Parkinson's disease (PD) is a neurodegenerative disorder characterized by prominent loss of the nigral dopaminergic neurons and motor symptoms, such as resting tremor and bradykinesia. Evidence suggests that neuroinflammation may play a critical role in PD pathogenesis.
Parkinson's disease (PD) is a neurodegenerative disease characterized by selective degeneration of dopaminergic neurons in the substantia nigra.

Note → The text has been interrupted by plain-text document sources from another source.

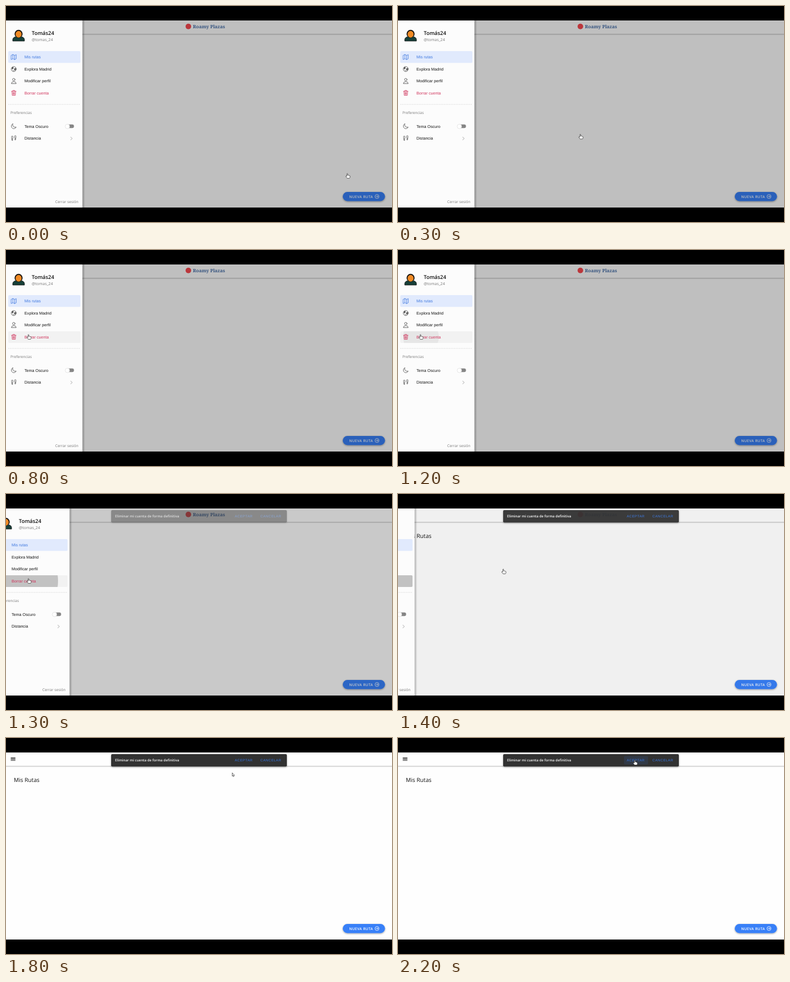
These frames come from a looping animation (690x388 px, 2.6 s). An HTML page:

```html
<!DOCTYPE html>
<html lang="es">
<head>
<meta charset="utf-8">
<title>Menú lateral</title>
<style>
  html, body { margin: 0; width: 100%; height: 100%; overflow: hidden; background: #000; }
  svg { display: block; width: 100%; height: 100%; }
  text { font-family: "Open Sans", "Noto Sans", sans-serif; text-rendering: geometricPrecision; white-space: pre; }
  .item { font: 7.2px "Liberation Sans", Arial, sans-serif; fill: #111; }
  .btn { font: 6.2px "Liberation Sans", Arial, sans-serif; fill: #3575e2; letter-spacing: .45px; }
  .icon { fill: none; stroke: #4a4a4a; stroke-width: .8; stroke-linecap: round; stroke-linejoin: round; }
  .blue { fill: #3f78df; }
  .red { fill: #d0345c; }
  .icon.blue { fill: none; stroke: #3f78df; }
  .icon.red { fill: none; stroke: #d0345c; }
</style>
</head>
<body>
<svg viewBox="0 0 690 388" preserveAspectRatio="none">
  <defs>
    <linearGradient id="edge">
      <stop offset="0" stop-color="#000" stop-opacity=".28"/>
      <stop offset="1" stop-color="#000" stop-opacity="0"/>
    </linearGradient>
    <filter id="soft" x="-20%" y="-50%" width="140%" height="220%">
      <feDropShadow dx="0" dy="1" stdDeviation="1.4" flood-opacity=".4"/>
    </filter>
    <clipPath id="row"><rect x="4" y="146" width="129" height="21" rx="2"/></clipPath>
  </defs>

  <!-- page -->
  <rect y="26" width="690" height="336" fill="#fefefe"/>
  <rect y="50.3" width="690" height="1" fill="#b5b5b5"/>
  <rect y="51.3" width="690" height="1" fill="#e8e8e8"/>
  <path d="M8.5 35.6h8.3M8.5 37.9h8.3M8.5 40.2h8.3" stroke="#222" stroke-width="1.1"/>
  <circle cx="326" cy="36.7" r="5" fill="#f9484e"/>
  <text x="334" y="40.3" style="font:600 8.3px 'Noto Serif',serif" fill="#4870aa">Roamy Plazas</text>
  <text x="14" y="79.2" font-size="10.2" fill="#111">Mis Rutas</text>
  <g filter="url(#soft)"><rect x="602" y="334" width="75.5" height="16.4" rx="8.2" fill="#3880f8"/></g>
  <text x="613.4" y="344.8" font-size="6.4" font-weight="600" letter-spacing=".35" fill="#fff">NUEVA RUTA</text>
  <g fill="none" stroke="#fff" stroke-width=".8">
    <circle cx="663.2" cy="342.2" r="3.6"/>
    <path d="M661.2 342.2h4M663.6 340.5l1.7 1.7-1.7 1.7"/>
  </g>
  <rect id="shade" y="26" width="690" height="336"/>

  <!-- drawer -->
  <g id="drawer">
    <rect x="136.5" y="26" width="5" height="336" fill="url(#edge)"/>
    <rect x="-10" y="26" width="146.5" height="336" fill="#fcfcfc"/>
    <path d="M12 63V60Q12.5 56 18 55H27Q32.500 56 33 60V63Z" fill="#173f38" stroke="#111" stroke-width=".8"/>
    <circle cx="22.500" cy="50" r="7.200" fill="#1b1712"/>
    <ellipse cx="22.500" cy="50.800" rx="5.300" ry="6" fill="#f08a24"/>
    <text x="46" y="52.400" font-size="9.400" font-weight="600" fill="#111">Tomás24</text>
    <text x="46" y="63" font-size="7" fill="#777">@tomas_24</text>

    <rect x="4" y="81" width="129" height="21.300" rx="2" fill="#e1eafd"/>
    <g clip-path="url(#row)">
      <rect id="hover" x="4" y="146" width="129" height="21" fill="#f2f2f2"/>
      <circle id="ripple" cx="41" cy="156"/>
    </g>
    <text class="item blue" x="33" y="94.200">Mis rutas</text>
    <text class="item" x="33" y="115.800">Explora Madrid</text>
    <text class="item" x="33" y="137.300">Modificar perfil</text>
    <text class="item red" x="33" y="158.900">Borrar cuenta</text>
    <path d="M4 176.800H133" stroke="#d2d2d2" stroke-width=".7" stroke-dasharray="2 1"/>
    <text x="8" y="194.300" font-size="6.600" fill="#777">Preferencias</text>
    <text class="item" x="33" y="218.600">Tema Oscuro</text>
    <text class="item" x="33" y="240.200">Distancia</text>
    <text x="88" y="354.200" font-size="6.700" fill="#777">Cerrar sesión</text>

    <path class="icon blue" d="M9.500 88.500L12.300 87.200 15.500 88.700 18.300 87.400V94.800L15.500 96.200 12.300 94.700 9.500 96ZM12.300 87.200V94.700M15.500 88.700V96.200"/>
    <circle class="icon" cx="13.900" cy="113.300" r="4.500"/>
    <path d="M10 111.200L13 109.300 13.500 111.500 11.800 114.300ZM14.600 112.500L17.600 111 17.400 114.800 15.300 116.600ZM12 115L13.700 115.600 13.500 117.400Z" fill="#4a4a4a"/>
    <circle class="icon" cx="13.900" cy="132.200" r="2.200"/>
    <path class="icon" d="M9.600 139Q9.800 135.800 13.900 135.800T18.200 139Z"/>
    <path class="icon red" d="M9.800 153.200H18M12.200 153V151.700H15.600V153M10.600 153.300L11.100 160.500H16.700L17.200 153.300M12.500 155L12.700 159M13.900 155V159M15.300 155L15.100 159"/>
    <path class="icon" d="M12 211.600Q8.800 213.500 9.700 217 11 220.800 14.800 220.300 17.300 219.700 18.200 217.600 14.700 218.400 12.800 216.200 11.300 214.200 12 211.600Z"/>
    <path class="icon" d="M10 236Q9.300 233.800 11 233.500 12.800 233.600 12.500 236.500L12 238.500 10.400 238.300ZM10.600 239.800L12 240Q12 242 11.100 241.800 10.300 241.500 10.600 239.800ZM17.800 235Q18.300 232.800 16.700 232.600 15 232.800 15.300 235.500L15.800 237.500 17.400 237.300ZM17.200 238.800L15.800 239Q15.800 241 16.700 240.800 17.500 240.500 17.200 238.800Z"/>
    <rect x="108" y="212.800" width="13.500" height="6.400" rx="3.200" fill="#858585"/>
    <circle cx="109.800" cy="216.300" r="4" fill="#fff" stroke="#d4d4d4" stroke-width=".6"/>
    <path class="icon" d="M115.700 235.300L118.400 238 115.700 240.700" stroke-opacity=".6"/>
  </g>

  <!-- toast -->
  <g id="toast">
    <rect x="188" y="29" width="314" height="22.300" rx="2" fill="#333" filter="url(#soft)"/>
    <text x="195" y="42.400" font-size="6.200" font-weight="600" fill="#fff">Eliminar mi cuenta de forma definitiva</text>
    <rect id="accept" x="404" y="32.500" width="43" height="15" rx="2" fill="#3880ff" fill-opacity=".1"/>
    <text class="btn" x="409" y="42.300">ACEPTAR</text>
    <text class="btn" x="454.800" y="42.300">CANCELAR</text>
  </g>

  <rect width="690" height="26"/>
  <rect y="362" width="690" height="26"/>

  <g id="cursor" fill="#fff" stroke="#222" stroke-width=".7" stroke-linejoin="round">
    <path id="hand" d="M-1.600 1V-3.600Q-.900-5 -.100-3.600V-1Q1-1.600 1.500-.700 2.600-1 2.900-.100 4-.200 4 1V2.200Q3.900 3.400 3 4.400H-1.200L-3.700 1.200Q-3.500 0 -2.500.500Z"/>
    <path id="arrow" d="M-1.600-3.400V2.500L-.300 1.400.600 3.300 1.600 2.800.800 1H2.400Z"/>
  </g>
</svg>
<script>
const LOOP = 2600, STEP = 100, WIDTH = 137;
const el = id => document.getElementById(id);
const show = (id, on) => el(id).setAttribute('visibility', on ? 'visible' : 'hidden');

// keys: [time, value, ...]; linear between neighbours, held at both ends
function track(keys, t) {
  const n = keys.findIndex(k => k[0] > t);
  if (n === 0) return keys[0].slice(1);
  if (n < 0) return keys[keys.length - 1].slice(1);
  const a = keys[n - 1], b = keys[n], k = (t - a[0]) / (b[0] - a[0]);
  return a.slice(1).map((v, i) => v + (b[i + 1] - v) * k);
}

const pointer = [
  [0, 611, 305], [400, 232, 211], [500, 232, 211], [600, 143, 174],
  [700, 75, 160], [800, 41, 156], [1300, 41, 156], [1400, 189, 139],
  [1500, 196, 134], [1700, 196, 134], [1800, 406, 66], [2200, 424, 44]
];
const slide = [[1200, 0], [1300, 23], [1400, 107], [1500, 135], [1600, 145]];
const fade = [[1200, 0], [1300, .42], [1400, .95], [1500, 1]];
const wave = [[1100, 0, 0], [1200, 32, .05], [1300, 75, .2], [1400, 110, .2]];

function draw(time) {
  const t = Math.floor(time % LOOP / STEP) * STEP;
  const [x, y] = track(pointer, t);
  const [shift] = track(slide, t);
  const [radius, dark] = track(wave, t);

  el('drawer').setAttribute('transform', `translate(${-shift} 0)`);
  show('drawer', shift < 145);
  el('shade').setAttribute('opacity', .25 * Math.max(0, 1 - shift / WIDTH));
  el('ripple').setAttribute('r', radius);
  el('ripple').setAttribute('opacity', dark);
  el('toast').setAttribute('opacity', track(fade, t)[0]);
  el('cursor').setAttribute('transform', `translate(${x} ${y})`);
  show('hover', t >= 800);
  show('accept', t >= 2100);
  const plain = t >= 1800 && y > 51;
  show('hand', !plain);
  show('arrow', plain);
}

let start;
function tick(now) {
  start ??= now;
  draw(now - start);
  requestAnimationFrame(tick);
}
draw(0);
requestAnimationFrame(tick);
</script>
</body>
</html>
```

Parkin (which encoded by Park2), an E3 ubiquitin ligase, is the most frequently mutated gene that has casually been linked to autosomal recessive early onset familial PD.
Increasing evidence suggests that traumatic brain injury (TBI) may raise the risk of developing late-onset Parkinson's disease (PD). Recently, the peroxisome proliferation-activated receptor gamma (PPARγ) agonist pioglitazone has been demonstrated to be neuroprotective in animal models of neurodegeneration.
Approximately, 7–10 million people in the world suffer from Parkinson's disease (PD). Recently, increasing evidence has suggested the protective effect of estrogens against nigrostriatal dopaminergic damage in PD.